## [TASK OBJECTIVE]
Repeat the data as given. Images do not go in the copy.

Plain-text document sources
--- --- ---

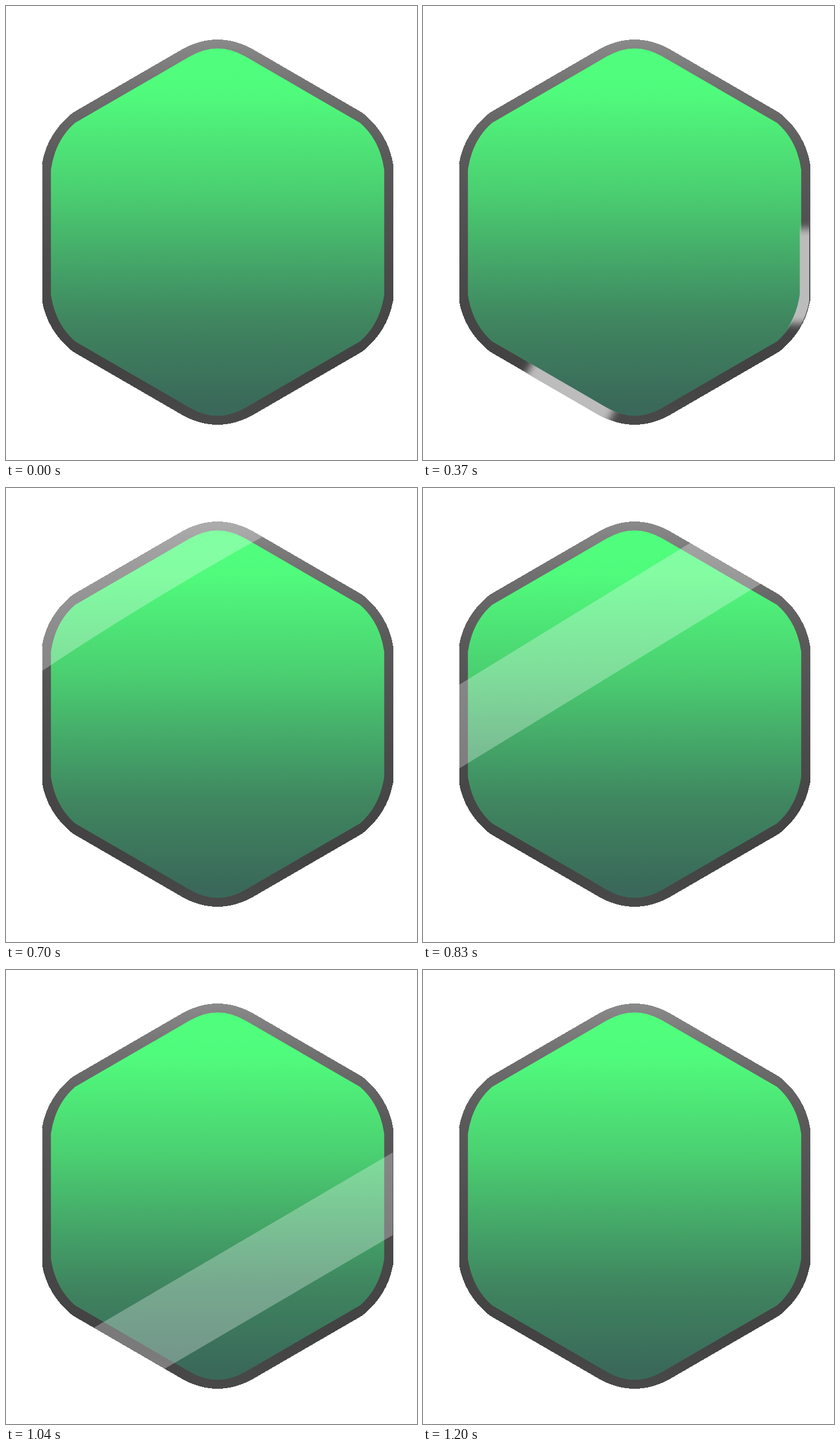
An HTML page for the animation above (1.24 s loop, 712 by 786 pixels).

```html
<!DOCTYPE html>
<html lang="en">
<head>
<meta charset="utf-8">
<title>Glossy hexagon</title>
<style>
  html, body { margin: 0; width: 100%; height: 100%; overflow: hidden; background: #fff; }
  svg { display: block; }
</style>
</head>
<body>
<svg width="712" height="786" viewBox="0 0 712 786">
  <defs>
    <linearGradient id="metal" gradientUnits="userSpaceOnUse" x1="0" y1="-334" x2="0" y2="334">
      <stop offset="0" stop-color="#8a8a8a"/>
      <stop offset=".12" stop-color="#727272"/>
      <stop offset=".3" stop-color="#5a5a5a"/>
      <stop offset=".6" stop-color="#4b4a4a"/>
      <stop offset=".85" stop-color="#424242"/>
      <stop offset="1" stop-color="#494949"/>
    </linearGradient>
    <linearGradient id="glass" gradientUnits="userSpaceOnUse" x1="0" y1="-318" x2="0" y2="318">
      <stop offset="0" stop-color="#50ff7d"/>
      <stop offset=".12" stop-color="#50fb7c"/>
      <stop offset=".39" stop-color="#4bcf71"/>
      <stop offset=".64" stop-color="#429a65"/>
      <stop offset=".75" stop-color="#3f845f"/>
      <stop offset=".97" stop-color="#3a695a"/>
      <stop offset="1" stop-color="#3a685a"/>
    </linearGradient>
    <filter id="soft" filterUnits="userSpaceOnUse" x="-400" y="-420" width="800" height="840"
            color-interpolation-filters="sRGB">
      <feGaussianBlur stdDeviation="7"/>
    </filter>
    <clipPath id="body"><path class="outer"/></clipPath>
    <clipPath id="rim"><path id="ring" clip-rule="evenodd" transform="translate(-1.3 0)"/></clipPath>
  </defs>
  <g transform="translate(366.5 391.5)">
    <path class="outer" fill="url(#metal)" shape-rendering="crispEdges"/>
    <path id="inner" fill="url(#glass)"/>
    <g id="glints" clip-path="url(#rim)" fill="none" stroke-width="70">
      <path class="glint" filter="url(#soft)"/>
      <path class="glint" filter="url(#soft)"/>
    </g>
    <g clip-path="url(#body)">
      <path id="shine" transform="translate(-366.5 -391.5)" fill="#fff" fill-opacity=".29"/>
    </g>
  </g>
</svg>
<script>
const LOOP = 1240, SLOPE = 0.579, SIDE = 342.4, GLINT = 164, FLATTEN = 0.35;

// Hexagon with softened corners: half width, half height, top cut, side cut, half of the upright edge
function hexagon(w, h, top, side, up) {
  const y = x => h - SLOPE * x, s = w - side;
  // side corners bend a little less than a smooth join would
  const pull = (a, b, c) => a + FLATTEN * ((b + c) / 2 - a);
  const cx = pull(w, w, s), cy = pull(y(w), up, y(s));
  return `M${-top},${-y(top)} Q0,${-h} ${top},${-y(top)} L${s},${-y(s)}
    Q${cx},${-cy} ${w},${-up} V${up} Q${cx},${cy} ${s},${y(s)}
    L${top},${y(top)} Q0,${h} ${-top},${y(top)} L${-s},${y(s)}
    Q${-cx},${cy} ${-w},${up} V${-up} Q${-cx},${-cy} ${-s},${-y(s)} Z`;
}

// Sharp hexagon that starts in the middle of the upper left edge and runs clockwise
function track() {
  const w = SIDE * Math.cos(Math.PI / 6), h = SIDE / 2;
  return `M${-w / 2},${-1.5 * h} L0,${-SIDE} L${w},${-h} V${h} L0,${SIDE} L${-w},${h} V${-h} Z`;
}

// Edges are given by their heights at the stage's x = 62 and x = 670
const band = (a, b, c, d) => `M62,${a} L670,${b} V${d} L62,${c} Z`;

// Time, clockwise distance, counter-clockwise distance, grey level
const glintSteps = [
  [80, 152, 207, 210],
  [160, 355, 383, 205],
  [240, 558, 555, 197],
  [370, 761, 727, 188],
  [450, 960, 905, 181],
  [530]
];

const shineSteps = [
  [0, ""],
  [700, "M62,317 Q240,198 445,84 V0 H62 Z"],
  [830, band(341, -32, 486, 114)],
  [910, band(515, 142, 660, 288)],
  [1040, band(672, 316, 815, 459)],
  [1120, band(834, 480, 980, 626)],
  [1200, ""]
];

const all = q => document.querySelectorAll(q);
const byId = id => document.getElementById(id);
const glints = byId("glints"), shine = byId("shine");

const outer = hexagon(304, 352, 64, 53, 119);
all(".outer").forEach(p => p.setAttribute("d", outer));
byId("inner").setAttribute("d", hexagon(288.7, 332, 48, 42, 108));
byId("ring").setAttribute("d", outer + hexagon(287.5, 331, 48, 42, 108));
all(".glint").forEach(p => {
  p.setAttribute("d", track());
  p.setAttribute("stroke-dasharray", `${GLINT} 4000`);
});

const stepAt = (steps, t) => steps.filter(s => s[0] <= t).pop();

function draw(t) {
  const [, right, left, grey] = stepAt(glintSteps, t) || [];
  glints.style.display = right ? "" : "none";
  if (right) {
    glints.setAttribute("stroke", `rgb(${grey},${grey},${grey})`);
    [right, 6 * SIDE - left].forEach((d, i) =>
      all(".glint")[i].setAttribute("stroke-dashoffset", GLINT / 2 - d));
  }
  shine.setAttribute("d", stepAt(shineSteps, t)[1]);
}

const start = performance.now();
function tick() {
  draw((performance.now() - start) % LOOP);
  requestAnimationFrame(tick);
}
tick();
</script>
</body>
</html>
```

--- --- ---

## [SOLUTION TO THIS EXERCISE]
An HTML page for the animation above (1.24 s loop, 712 by 786 pixels).

```html
<!DOCTYPE html>
<html lang="en">
<head>
<meta charset="utf-8">
<title>Glossy hexagon</title>
<style>
  html, body { margin: 0; width: 100%; height: 100%; overflow: hidden; background: #fff; }
  svg { display: block; }
</style>
</head>
<body>
<svg width="712" height="786" viewBox="0 0 712 786">
  <defs>
    <linearGradient id="metal" gradientUnits="userSpaceOnUse" x1="0" y1="-334" x2="0" y2="334">
      <stop offset="0" stop-color="#8a8a8a"/>
      <stop offset=".12" stop-color="#727272"/>
      <stop offset=".3" stop-color="#5a5a5a"/>
      <stop offset=".6" stop-color="#4b4a4a"/>
      <stop offset=".85" stop-color="#424242"/>
      <stop offset="1" stop-color="#494949"/>
    </linearGradient>
    <linearGradient id="glass" gradientUnits="userSpaceOnUse" x1="0" y1="-318" x2="0" y2="318">
      <stop offset="0" stop-color="#50ff7d"/>
      <stop offset=".12" stop-color="#50fb7c"/>
      <stop offset=".39" stop-color="#4bcf71"/>
      <stop offset=".64" stop-color="#429a65"/>
      <stop offset=".75" stop-color="#3f845f"/>
      <stop offset=".97" stop-color="#3a695a"/>
      <stop offset="1" stop-color="#3a685a"/>
    </linearGradient>
    <filter id="soft" filterUnits="userSpaceOnUse" x="-400" y="-420" width="800" height="840"
            color-interpolation-filters="sRGB">
      <feGaussianBlur stdDeviation="7"/>
    </filter>
    <clipPath id="body"><path class="outer"/></clipPath>
    <clipPath id="rim"><path id="ring" clip-rule="evenodd" transform="translate(-1.3 0)"/></clipPath>
  </defs>
  <g transform="translate(366.5 391.5)">
    <path class="outer" fill="url(#metal)" shape-rendering="crispEdges"/>
    <path id="inner" fill="url(#glass)"/>
    <g id="glints" clip-path="url(#rim)" fill="none" stroke-width="70">
      <path class="glint" filter="url(#soft)"/>
      <path class="glint" filter="url(#soft)"/>
    </g>
    <g clip-path="url(#body)">
      <path id="shine" transform="translate(-366.5 -391.5)" fill="#fff" fill-opacity=".29"/>
    </g>
  </g>
</svg>
<script>
const LOOP = 1240, SLOPE = 0.579, SIDE = 342.4, GLINT = 164, FLATTEN = 0.35;

// Hexagon with softened corners: half width, half height, top cut, side cut, half of the upright edge
function hexagon(w, h, top, side, up) {
  const y = x => h - SLOPE * x, s = w - side;
  // side corners bend a little less than a smooth join would
  const pull = (a, b, c) => a + FLATTEN * ((b + c) / 2 - a);
  const cx = pull(w, w, s), cy = pull(y(w), up, y(s));
  return `M${-top},${-y(top)} Q0,${-h} ${top},${-y(top)} L${s},${-y(s)}
    Q${cx},${-cy} ${w},${-up} V${up} Q${cx},${cy} ${s},${y(s)}
    L${top},${y(top)} Q0,${h} ${-top},${y(top)} L${-s},${y(s)}
    Q${-cx},${cy} ${-w},${up} V${-up} Q${-cx},${-cy} ${-s},${-y(s)} Z`;
}

// Sharp hexagon that starts in the middle of the upper left edge and runs clockwise
function track() {
  const w = SIDE * Math.cos(Math.PI / 6), h = SIDE / 2;
  return `M${-w / 2},${-1.5 * h} L0,${-SIDE} L${w},${-h} V${h} L0,${SIDE} L${-w},${h} V${-h} Z`;
}

// Edges are given by their heights at the stage's x = 62 and x = 670
const band = (a, b, c, d) => `M62,${a} L670,${b} V${d} L62,${c} Z`;

// Time, clockwise distance, counter-clockwise distance, grey level
const glintSteps = [
  [80, 152, 207, 210],
  [160, 355, 383, 205],
  [240, 558, 555, 197],
  [370, 761, 727, 188],
  [450, 960, 905, 181],
  [530]
];

const shineSteps = [
  [0, ""],
  [700, "M62,317 Q240,198 445,84 V0 H62 Z"],
  [830, band(341, -32, 486, 114)],
  [910, band(515, 142, 660, 288)],
  [1040, band(672, 316, 815, 459)],
  [1120, band(834, 480, 980, 626)],
  [1200, ""]
];

const all = q => document.querySelectorAll(q);
const byId = id => document.getElementById(id);
const glints = byId("glints"), shine = byId("shine");

const outer = hexagon(304, 352, 64, 53, 119);
all(".outer").forEach(p => p.setAttribute("d", outer));
byId("inner").setAttribute("d", hexagon(288.7, 332, 48, 42, 108));
byId("ring").setAttribute("d", outer + hexagon(287.5, 331, 48, 42, 108));
all(".glint").forEach(p => {
  p.setAttribute("d", track());
  p.setAttribute("stroke-dasharray", `${GLINT} 4000`);
});

const stepAt = (steps, t) => steps.filter(s => s[0] <= t).pop();

function draw(t) {
  const [, right, left, grey] = stepAt(glintSteps, t) || [];
  glints.style.display = right ? "" : "none";
  if (right) {
    glints.setAttribute("stroke", `rgb(${grey},${grey},${grey})`);
    [right, 6 * SIDE - left].forEach((d, i) =>
      all(".glint")[i].setAttribute("stroke-dashoffset", GLINT / 2 - d));
  }
  shine.setAttribute("d", stepAt(shineSteps, t)[1]);
}

const start = performance.now();
function tick() {
  draw((performance.now() - start) % LOOP);
  requestAnimationFrame(tick);
}
tick();
</script>
</body>
</html>
```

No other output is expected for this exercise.